Rather than starting a new business outright, many choose to purchase a business as a going concern. This has the advantage of purchasing all its assets but also its relationships. Usually, supplier relationships, employees and the contracts that regulate these agreements are all well established and ready for you to take over when buying a business as a going concern.
The Labour Relations Act 66 of 1995, as amended, refers to this as a Section 197 transfer of a business. It allows you to record all the estimated benefits of a business in a sale agreement, scrutinise this against your due diligence, and then decide on a fair value price before transferring it to yourself. Specifically, section 197 helps you transfer the employment contracts of the first employer to yourself when you take ownership of the business.
This means you won't need to hire and possibly train a new workforce as one does with an entirely new business. During the transfer you can also acquire the business associated social media accounts, their database of potential and current customers, as well as lucrative supplier relationships. The key is to include these topics concretely in a written agreement.
Whether you're purchasing a business as a going concern or transferring your business to someone, the general rule is to audit the business by documenting all of its elements, agreeing in writing on what you expect, and executing that written legal agreement. The business records must then be updated with the CIPC as the Directors' details would change.
Some other issues to consider are whether UIF and Compensation Fund payments are up to date, the taxes are fully paid and if the annual returns to the CIPC are in order.
As with all commercial prospects, it's important to follow the correct procedure and do the due diligence necessary to protect your rights. If you handle this process with care, you can offer yourself the best opportunity to start or run a successful business.

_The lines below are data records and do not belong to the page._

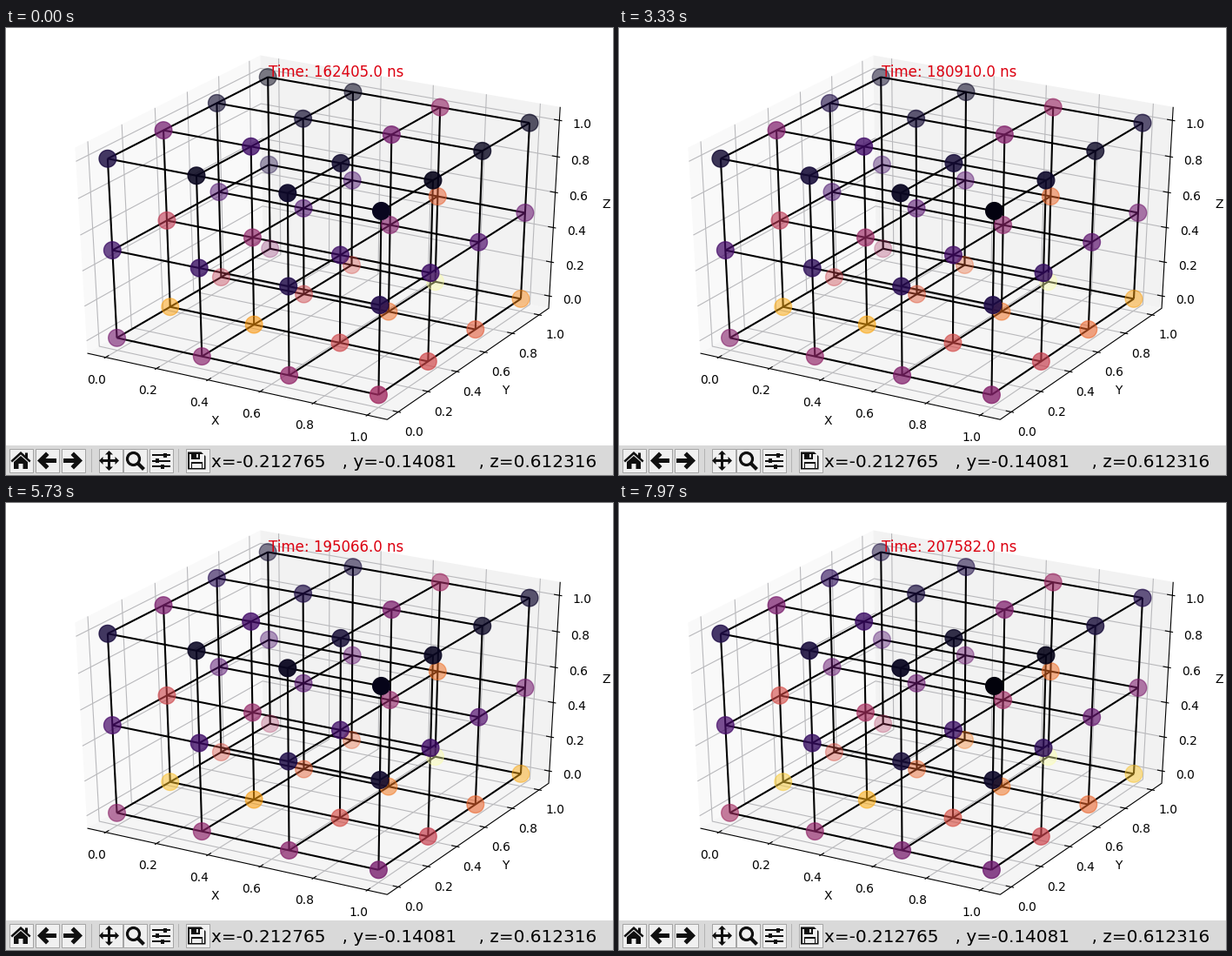
Write a matplotlib script that moves like this. It is 698 px wide and 514 px high and loops after 8 s.

```python
import numpy as np
import matplotlib.pyplot as plt
from matplotlib.animation import FuncAnimation
from matplotlib.collections import LineCollection
from matplotlib.patches import Circle, Polygon, Rectangle

W, H, DPI = 698, 514, 100
FRAMES, LOOP = 240, 8000
LO, HI = -0.0729, 1.0729
ELEV, AZIM = np.radians(30), np.radians(-60)
INK, BUTTON = "#101010", "#f0f0f0"

# The simulated clock runs at a slightly uneven pace
CLOCK_AT = [0, 36, 62, 99, 147, 195, 239]
CLOCK_NS = [162405, 168843, 173691, 180910, 190548, 199585, 207582]


def project(p):
    """Screen position and distance of points in data space."""
    x, y, z = np.moveaxis((np.asarray(p, float) - 0.5) / (HI - LO), -1, 0)
    ahead = np.cos(AZIM) * x + np.sin(AZIM) * y
    right = -np.sin(AZIM) * x + np.cos(AZIM) * y
    up = np.cos(ELEV) * z - np.sin(ELEV) * ahead
    dist = 10 - np.cos(ELEV) * ahead - np.sin(ELEV) * z
    xy = np.stack([362.9 + 3980 * right / dist, 233.7 - 2700 * up / dist], -1)
    return xy, dist


def flat(p):
    return project(p)[0]


fig = plt.figure(figsize=(W / DPI, H / DPI), dpi=DPI, facecolor="white")
ax = fig.add_axes([0, 0, 1, 1])
ax.set_xlim(0, W)
ax.set_ylim(H, 0)
ax.axis("off")


def label(x, y, s, pt=10, ha="center", color="black", z=6):
    base = y + 0.365 * pt * DPI / 72
    return ax.text(x, base, s, size=pt, ha=ha, va="baseline", color=color,
                   family="DejaVu Sans", zorder=z)


def strokes(segments, color, pt, z):
    ax.add_collection(LineCollection([flat(s) for s in segments], colors=color,
                                     linewidths=pt, zorder=z))


def poly(points, color, z=8):
    ax.add_patch(Polygon(points, facecolor=color, zorder=z))


def box(x, y, w, h, color, z=8, **kw):
    ax.add_patch(Rectangle((x, y), w, h, facecolor=color, zorder=z, **kw))


def draw_space():
    walls = [
        ([(LO, LO, LO), (LO, HI, LO), (LO, HI, HI), (LO, LO, HI)], "#f9f9f9"),
        ([(LO, HI, LO), (HI, HI, LO), (HI, HI, HI), (LO, HI, HI)], "#f2f2f2"),
        ([(LO, LO, LO), (HI, LO, LO), (HI, HI, LO), (LO, HI, LO)], "#f5f5f5"),
    ]
    for corners, color in walls:
        poly(flat(corners), color, 0)

    grid, ticks = [], []
    for t in np.linspace(0, 1, 6):
        grid += [
            [(t, LO, LO), (t, HI, LO), (t, HI, HI)],
            [(HI, t, LO), (LO, t, LO), (LO, t, HI)],
            [(LO, LO, t), (LO, HI, t), (HI, HI, t)],
        ]
        ticks += [
            [(t, LO - 0.01, LO), (t, LO + 0.02, LO)],
            [(HI + 0.01, t, LO), (HI - 0.02, t, LO)],
            [(HI + 0.01, HI, t), (HI - 0.02, HI, t)],
        ]
        for spot, dx, dy in [((t, LO, LO), -10.2, 24.8),
                             ((HI, t, LO), 18, 22.5),
                             ((HI, HI, t), 26.5, 3.5)]:
            x, y = flat(spot)
            label(x + dx, y + dy, f"{t:.1f}")
    strokes(grid, "#b9b9bc", 0.8, 1)
    axes = [[(LO, LO, LO), (HI, LO, LO), (HI, HI, LO), (HI, HI, HI)]]
    strokes(axes + ticks, "black", 0.8, 2)
    label(240, 451, "X")
    label(574, 416, "Y")
    label(690, 202, "Z")


def draw_lattice():
    thirds = np.linspace(0, 1, 4)
    layers = (0, 0.5, 1)
    rods = [[(0, y, z), (1, y, z)] for y in thirds for z in layers]
    rods += [[(x, 0, z), (x, 1, z)] for x in thirds for z in layers]
    rods += [[(x, y, 0), (x, y, 1)] for x in thirds for y in thirds]
    strokes(rods, "black", 1.5, 3)


def arrow(cx, cy, way):
    half = [(-11, 0), (-1, -10), (2.5, -6.5), (-1.5, -2.5), (11, -2.5)]
    pts = half + [(x, -y) for x, y in half[:0:-1]]
    poly([(cx + way * x, cy + y) for x, y in pts], INK)


def draw_toolbar():
    box(0, 480, W, H - 480, "#d9d9d9", 7)
    for x in (3, 33, 63, 106, 134, 164, 206):
        box(x + 0.5, 483.5, 27, 27, BUTTON, edgecolor="#a4a4a4", linewidth=0.7)
    for x in (98, 198):
        box(x, 484, 1, 27, "#b4b4b4")
    cy = 497.5

    # home
    poly([(5.5, cy), (17, cy - 10.5), (22, cy - 6), (22, cy - 9), (25, cy - 9),
          (25, cy - 3), (28.5, cy), (27, cy + 2), (17, cy - 7), (7, cy + 2)], INK)
    poly([(9, cy + 1.5), (17, cy - 5.5), (25, cy + 1.5), (25, cy + 9.5),
          (19.5, cy + 9.5), (19.5, cy + 3.5), (14.5, cy + 3.5),
          (14.5, cy + 9.5), (9, cy + 9.5)], INK)

    arrow(47, cy, 1)
    arrow(77, cy, -1)

    # pan
    cx = 118.5
    box(cx - 9, cy - 1.5, 18, 3, INK)
    box(cx - 1.5, cy - 9, 3, 18, INK)
    for dx, dy in [(1, 0), (-1, 0), (0, 1), (0, -1)]:
        poly([(cx + 11.5 * dx, cy + 11.5 * dy),
              (cx + 7 * dx - 4.5 * dy, cy + 7 * dy + 4.5 * dx),
              (cx + 7 * dx + 4.5 * dy, cy + 7 * dy - 4.5 * dx)], INK)

    # zoom
    ax.add_patch(Circle((146.5, cy - 2), 7, fill=False, edgecolor=INK,
                        linewidth=2.3, zorder=8))
    ax.plot([152, 157], [cy + 3.5, cy + 8.5], color=INK, linewidth=3, zorder=8)

    # sliders
    for dy, knob in [(-6.5, 13), (0, 4), (6.5, 10)]:
        box(167.5, cy + dy - 1, 21, 2, INK)
        box(167.5 + knob, cy + dy - 2.5, 4.5, 5, INK)

    # disk
    poly([(209, cy - 10), (224.5, cy - 10), (229.5, cy - 5), (229.5, cy + 10),
          (209, cy + 10)], INK)
    box(211, cy - 8, 16.5, 16, BUTTON)
    box(212.5, cy - 9, 10, 7, INK)
    box(218.5, cy - 8, 2.5, 4.5, BUTTON)
    box(212.5, cy + 1.5, 13.5, 8, INK)
    box(214, cy + 3, 10.5, 5, BUTTON)

    label(236, 497.5, "x=-0.212765   , y=-0.14081    , z=0.612316",
          14.4, "left", z=9)


draw_space()
draw_lattice()
draw_toolbar()

thirds = np.linspace(0, 1, 4)
cells = np.stack(np.meshgrid(thirds, thirds, [0, 0.5, 1]), -1).reshape(-1, 3)
spots, depth = project(cells)
order = np.argsort(-depth)
cells, spots, depth = cells[order], spots[order], depth[order]
alpha = 1 - 0.7 * (depth - depth.min()) / np.ptp(depth)
X, Y, Z = cells.T

rng = np.random.default_rng(7)
phase = rng.uniform(0, 2 * np.pi, len(cells))
turns = rng.uniform(2, 6, len(cells))

nodes = ax.scatter(spots[:, 0], spots[:, 1], s=200, linewidths=1, zorder=4,
                   color="black")
clock = label(301.5, 50, "", 12, "left", "#dc0010")


def bump(cx, cy, wx, wy):
    return np.exp(-((X - cx) / wx) ** 2 - ((Y - cy) / wy) ** 2)


def heat(t):
    """Warm floor, two hot columns that narrow upwards, a slow drift."""
    low = 1 - Z
    floor = 0.06 + low ** 2 * (0.22 + 0.14 * X + 0.1 * Y
                               + 0.12 * np.sin(np.pi * Y))
    wide = 0.34 - 0.17 * Z
    left = (0.42 + 0.04 * Z) * bump(0.13, 0.33, wide, 0.23)
    back = (0.43 + 0.09 * low) * bump(0.7, 1.05 - 0.2 * Z, wide, 0.3)
    drift = 0.1 * t * (1 - 2 * X * (1 - Y)) * (1 - 0.6 * Z)
    wander = 0.02 * np.sin(2 * np.pi * turns * t + phase)
    return np.clip(floor + left + back + drift + wander, 0.02, 1)


def update(k):
    rgba = plt.cm.inferno(heat(k / (FRAMES - 1)))
    rgba[:, 3] = alpha
    nodes.set_facecolor(rgba)
    nodes.set_edgecolor(rgba)
    ns = round(float(np.interp(k, CLOCK_AT, CLOCK_NS)))
    clock.set_text(f"Time: {ns}.0 ns")
    return nodes, clock


anim = FuncAnimation(fig, update, frames=FRAMES, interval=LOOP / FRAMES,
                     init_func=lambda: update(0), repeat=True, repeat_delay=0,
                     blit=False)
plt.show()
```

The content of this article is intended to provide a general guide to the subject matter. Specialist advice should be sought about your specific circumstances.